We’ve shifted to online lessons, which has been strange for everyone involved. I’m learning how to teach virtually and it’s not easy. The students are unsure of what to do when they see me on the screen; parents are just as confused. There are lots of technical issues that come up. The school support staff has new responsibilities and are required to do things they haven’t done before. The company, meanwhile, has been struggling to meet its consumers’ needs.
In short, we have no idea what we’re doing.
But at least, we’re all trying.
And that’s all we can do at this point. Coronavirus has upended all of our lives so there really is no “right” answer.
It was weird to go back to work, I’ll admit. We prepared as best as we could before we actually started doing online lessons.

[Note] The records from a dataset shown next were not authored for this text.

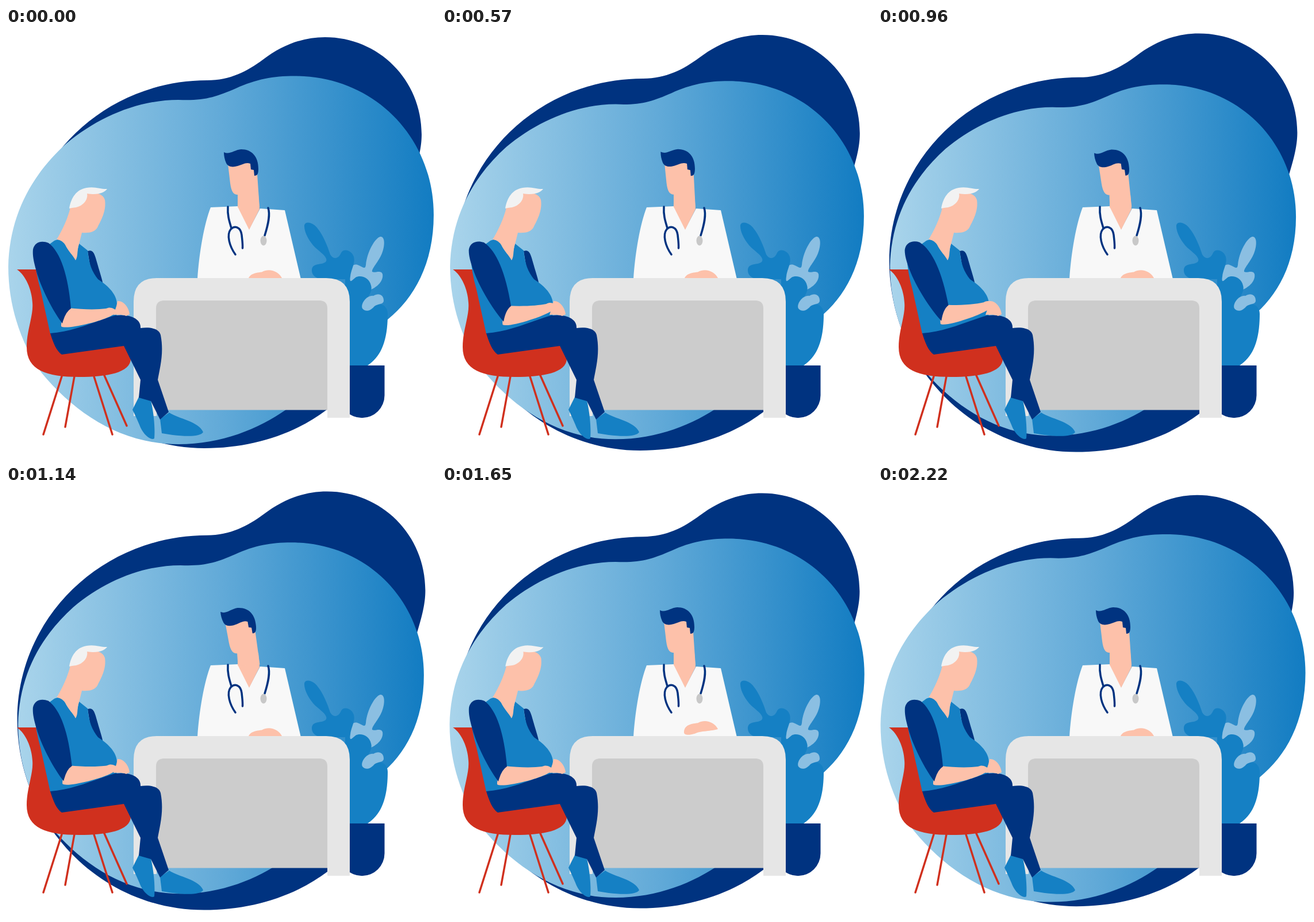
Write an HTML page that moves like this. It is 748 px wide and 748 px high and loops after 2250 ms.

```html
<!DOCTYPE html>
<html>
<head>
<meta charset="utf-8">
<style>
  html, body { margin: 0; width: 100%; height: 100%; overflow: hidden; background: #fff; }
  svg { display: block; width: 100vw; height: 100vh; }
  .navy { fill: #003380; }
  .blue { fill: #1580c4; }
  .pale { fill: #8bbfe2; }
  .skin { fill: #fdc1aa; }
  .red { fill: #d0301e; }
  .line { fill: none; stroke-linecap: round; stroke-width: 3.5; }
</style>
</head>
<body>
<svg viewBox="0 0 748 748">
  <defs>
    <linearGradient id="sky">
      <stop offset="0" stop-color="#a9d4eb"/>
      <stop offset=".5" stop-color="#62aad8"/>
      <stop offset="1" stop-color="#127cc2"/>
    </linearGradient>
  </defs>

  <path id="backBlob" class="navy" d="M26 405C26 231.600 171 91 350 91C390 91 420 75 447 55C480 30 515 16 555 16C648 16 723 90 723 185C723 225 708 265 625 500C612 570 595 620 558 664C500 708 425 731 345 731C169 731 26 585 26 405Z"/>
  <path id="frontBlob" fill="url(#sky)" d="M4 415C6 325 45 255 105 201C160 155 230 125 300 125C345 127 365 120 400 105C435 89 465 83.500 502 83.500C640 83.500 744 190 744 325C744 410 710 470 664 507C600 560 570 606 487 664C440 697 375 724 300 724C200 724 120 670 62 600C30 555 4 490 4 415Z"/>

  <g id="plant">
    <path class="pale" d="M598 460V420C602 411 609 410 614 413C622 417 625 420 626 412C628 390 642 365 651 363C660 362 659 380 654 392C648 407 636 418 637 424C641 427 652 420 655 428C657 440 646 450 635 455Z"/>
    <path class="blue" d="M590 587H629C652 572 664 545 664 497C664 484 653 477 643 482C634 487 631 496 624 488C614 480 640 465 635 448C632 434 617 429 608 434C601 440 597 445 599 432C600 420 608 410 605 398C601 386 587 383 583 391C579 401 570 404 564 394C559 378 551 360 543 350C535 338 521 335 519 343C518 355 528 372 538 382C548 391 562 400 556 407C548 413 534 408 532 420C531 431 541 437 552 437H590Z"/>
    <path class="pale" d="M620 488C616 480 628 464 639 466C648 460 657 464 657 474C657 482 645 479 640 485C632 494 624 493 620 488Z"/>
    <path class="navy" d="M580 587H658.500V639A39.250 39.250 0 0 1 580 639Z"/>
  </g>

  <g id="doctor">
    <path fill="#f8f8f8" d="M333 437C336 390 345 340 356 312L404 310 423 350 442 314 485 317 513 437Z"/>
    <path class="skin" d="M403 290V311L423 351 441 315 439 290Z"/>
    <g id="doctorHead">
      <path class="skin" d="M386 236L390 270C392 285 396 290 403 290V312H441L437 254 432 232 410 226Z"/>
      <path class="navy" d="M379 216C389 221 397 212 409 211C428 211 439 224 439 245C439 254 437 257 432 257L431 247 426 246 425 236C417 233 411 238 403 240C393 243 386 241 383 235C380 228 379 222 379 216Z"/>
    </g>
    <g class="line" stroke="#003380">
      <path d="M386 311C385 325 388 335 392 348"/>
      <path d="M399 394C389 380 383 360 391 350C398 343 408 346 410 360C411 370 412 376 411.500 383"/>
      <path d="M456 313C460 325 456 342 450 361"/>
    </g>
    <ellipse cx="448" cy="370" rx="5.500" ry="8.500" fill="#c8c8c8"/>
    <path id="doctorHand" class="skin" d="M421 441C421 429 431 426 445 424.500C458 417 474 423 480 435C470 439 448 438 440 443C430 446 421 446 421 441Z"/>
  </g>

  <g id="desk">
    <path fill="#e6e6e6" d="M222 675V476Q222 435 262 435H557Q598 435 598 476V678H559V664H262V675Z"/>
    <path fill="#ccc" d="M261 664.500V488Q261 474 275 474H545Q559 474 559 488V664.500Z"/>
  </g>

  <g id="chair">
    <path class="red" d="M19 420H60L75 480 85 532 97 567 205 552 217 575C217 600 175 607 127 607C70 607 36 595 36 555C36 525 48 500 46 478C45 455 34 430 19 420Z"/>
    <path class="line" stroke="#d0301e" d="M97 606L65 707M119 606L103 694M153 606L185 707M170 602L210 692"/>
  </g>

  <g id="patient">
    <path class="blue" d="M232 640L252 648C255 660 260 690 258 714C252 718 240 708 234 695C228 680 223 670 220 664Z"/>
    <path class="blue" d="M268 680L284 669C300 680 335 684 343 703C338 711 315 711 290 708L271 705Z"/>
    <path class="navy" d="M142 388C150 385 153 390 156 400C163 425 168 438 169 448L150 437Z"/>
    <path class="blue" d="M84 370C92 366 99 369 103 377C110 390 118 396 121 404L127 375 142 387C144 410 150 425 160 437C180 450 194 465 193 483L192 510 140 530 77 532 60 455Q51 425 50 395Z"/>
    <path class="navy" d="M77 531C120 528 160 508 190 500C215 497 235 505 234 522C250 520 266 522 269 534C275 565 268 590 264 612L283 668 268 681 252 649 231 643 234 612 205 553 97 568C88 562 82 548 77 531Z"/>
    <g id="patientHead">
      <path class="skin" d="M88 368C98 352 108 330 112 312L140 288C150 285 168 286 172 299C175 318 165 335 160 345C156 355 145 357 132 356L127 376C123 385 126 397 121 404C117 396 108 388 103 377C98 370 92 368 88 368Z"/>
      <path fill="#f2f2f2" d="M110 314C113 296 122 281 140 278C155 275 166 281 176 280C170 287 160 291 141 288C143 298 135 309 122 312C116 313 112 313 110 314Z"/>
    </g>
    <path class="skin" d="M187 499L192 484 194 475C205 474 214 487 215 498L209 501C202 498 195 499 187 499Z"/>
    <g id="arm">
      <path id="forearm" class="skin" d="M108 487C135 490 160 490 174 488C182 484 188 488 196 494L189 497C178 505 150 514 120 519C108 521 98 521 96 519C95 508 102 495 108 487Z"/>
      <path class="navy" d="M47 385C50 372 62 369 74 374C95 390 108 430 113 488Q103 494 98 514C80 490 60 450 52 420C48 405 46 395 47 385Z"/>
    </g>
  </g>
</svg>
<script>
const LOOP = 2250;
const part = id => document.getElementById(id);

// Linear interpolation through [time, value] keys
function track(t, keys) {
  for (let i = 1; i < keys.length; i++) {
    const [t0, v0] = keys[i - 1], [t1, v1] = keys[i];
    if (t <= t1) return v0 + (v1 - v0) * (t - t0) / (t1 - t0);
  }
  return keys[keys.length - 1][1];
}

function scale(id, cx, cy, s) {
  part(id).setAttribute('transform', `translate(${cx} ${cy}) scale(${s}) translate(${-cx} ${-cy})`);
}

function rotate(id, cx, cy, angle) {
  part(id).setAttribute('transform', `rotate(${angle} ${cx} ${cy})`);
}

function draw(t) {
  const pulse = track(t, [[0, 0], [1050, 1], [LOOP, 0]]);
  scale('backBlob', 374, 373.5, 1 + 0.02 * pulse);
  scale('frontBlob', 374, 404, 1 - 0.05 * pulse);

  rotate('doctorHead', 421, 304, track(t, [[0, 0], [400, 1.6], [800, 0], [1130, -4], [1530, 0], [LOOP, 0]]));
  const raise = track(t, [[0, 0], [1170, 0], [1470, 1], [1800, 0], [LOOP, 0]]);
  part('doctorHand').setAttribute('transform', `translate(0 ${-27 * raise})`);

  rotate('patientHead', 105, 370, track(t, [[0, 0], [1600, 0], [1900, 1.5], [2200, 0], [LOOP, 0]]));
  const reach = track(t, [[0, 0], [400, 0], [800, 1], [1180, 0], [LOOP, 0]]);
  rotate('arm', 60, 390, -10 * reach);
  rotate('forearm', 97, 519, 1.5 * reach);
}

function tick() {
  draw(performance.now() % LOOP);
  requestAnimationFrame(tick);
}
tick();
</script>
</body>
</html>
```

But really, there was nothing else to do but just jump right into it and hope for the best.
For the most part, I’m glad everyone understood that what we were trying to do was not going to be perfect. Of course, everything was new so the kinks had to be worked out.
I tried my damnest to make my lessons go as smoothly as I can–because that’s how I usually roll.
I’m not going to lie, though. It was hard. I dreaded going into the school because I was anxious about the whole process and worried so much about the things that could go wrong. Mostly, though, teaching online lessons was something I’ve never done before and I wasn’t sure whether it was something I could do.
But even though it’s only been a week, I think I’ve learned that I can fight through the difficulties and grow beyond my comfort level. And it actually wasn’t as bad as I thought it would be, once I got the hang of it. That first lesson was always the hardest. As the week went on and I taught more classes, the more comfortable I got. I hit my stride and established a rhythm.
It got…better. Maybe even fun?
Ultimately, I learned a new skill.
And that’s always a good thing.